- **Task objective**:
In the listing that follows, how many lines include the string "flex"? Reply with only the number.

- **Extracted material**:
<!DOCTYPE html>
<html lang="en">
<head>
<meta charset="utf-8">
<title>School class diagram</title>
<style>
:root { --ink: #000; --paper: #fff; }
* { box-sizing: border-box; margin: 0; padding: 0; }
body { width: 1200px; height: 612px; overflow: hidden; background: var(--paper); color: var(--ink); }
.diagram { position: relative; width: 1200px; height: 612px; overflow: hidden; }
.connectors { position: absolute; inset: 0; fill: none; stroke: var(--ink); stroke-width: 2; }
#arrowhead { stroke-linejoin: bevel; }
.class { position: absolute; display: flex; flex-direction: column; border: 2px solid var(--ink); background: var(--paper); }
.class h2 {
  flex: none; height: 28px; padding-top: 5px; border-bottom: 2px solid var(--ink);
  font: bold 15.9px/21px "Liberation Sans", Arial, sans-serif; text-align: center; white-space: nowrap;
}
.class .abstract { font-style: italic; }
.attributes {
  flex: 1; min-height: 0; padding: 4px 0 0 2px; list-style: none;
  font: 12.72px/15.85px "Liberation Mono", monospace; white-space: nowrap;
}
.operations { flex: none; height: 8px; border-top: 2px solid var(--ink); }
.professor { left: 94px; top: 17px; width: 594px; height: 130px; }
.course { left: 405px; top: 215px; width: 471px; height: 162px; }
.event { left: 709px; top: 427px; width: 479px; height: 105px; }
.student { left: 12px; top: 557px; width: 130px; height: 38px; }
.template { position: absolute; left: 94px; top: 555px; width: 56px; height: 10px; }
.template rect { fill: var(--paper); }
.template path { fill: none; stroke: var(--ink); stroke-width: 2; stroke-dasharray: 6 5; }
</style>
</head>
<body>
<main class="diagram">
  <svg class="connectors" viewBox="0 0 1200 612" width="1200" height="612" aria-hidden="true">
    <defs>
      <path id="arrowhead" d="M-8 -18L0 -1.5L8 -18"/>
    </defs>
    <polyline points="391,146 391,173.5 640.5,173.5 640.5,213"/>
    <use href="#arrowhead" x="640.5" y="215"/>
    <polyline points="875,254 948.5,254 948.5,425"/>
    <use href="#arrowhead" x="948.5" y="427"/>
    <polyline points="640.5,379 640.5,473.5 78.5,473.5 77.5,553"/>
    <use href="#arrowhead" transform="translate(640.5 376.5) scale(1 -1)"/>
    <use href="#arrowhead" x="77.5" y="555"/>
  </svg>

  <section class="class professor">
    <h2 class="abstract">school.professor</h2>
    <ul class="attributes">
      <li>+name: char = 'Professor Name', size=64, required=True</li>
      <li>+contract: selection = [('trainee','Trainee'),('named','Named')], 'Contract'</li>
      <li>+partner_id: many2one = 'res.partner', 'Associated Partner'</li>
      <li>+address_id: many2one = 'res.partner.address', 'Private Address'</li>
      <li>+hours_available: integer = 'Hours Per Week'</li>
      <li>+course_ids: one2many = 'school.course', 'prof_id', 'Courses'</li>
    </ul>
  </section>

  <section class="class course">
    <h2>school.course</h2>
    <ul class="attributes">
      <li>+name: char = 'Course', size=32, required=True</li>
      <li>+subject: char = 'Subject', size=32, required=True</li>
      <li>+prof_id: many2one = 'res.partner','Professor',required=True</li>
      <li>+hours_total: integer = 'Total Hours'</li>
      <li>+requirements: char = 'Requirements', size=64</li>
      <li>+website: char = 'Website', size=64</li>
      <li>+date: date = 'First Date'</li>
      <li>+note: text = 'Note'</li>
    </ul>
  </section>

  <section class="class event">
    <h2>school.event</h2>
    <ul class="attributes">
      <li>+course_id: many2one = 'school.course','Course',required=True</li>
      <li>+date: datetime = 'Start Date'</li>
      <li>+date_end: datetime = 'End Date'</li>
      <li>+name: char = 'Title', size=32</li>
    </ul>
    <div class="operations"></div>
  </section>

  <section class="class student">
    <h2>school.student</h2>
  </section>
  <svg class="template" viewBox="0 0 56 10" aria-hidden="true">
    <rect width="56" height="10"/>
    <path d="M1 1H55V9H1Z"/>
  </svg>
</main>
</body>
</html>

- **Response area**:
4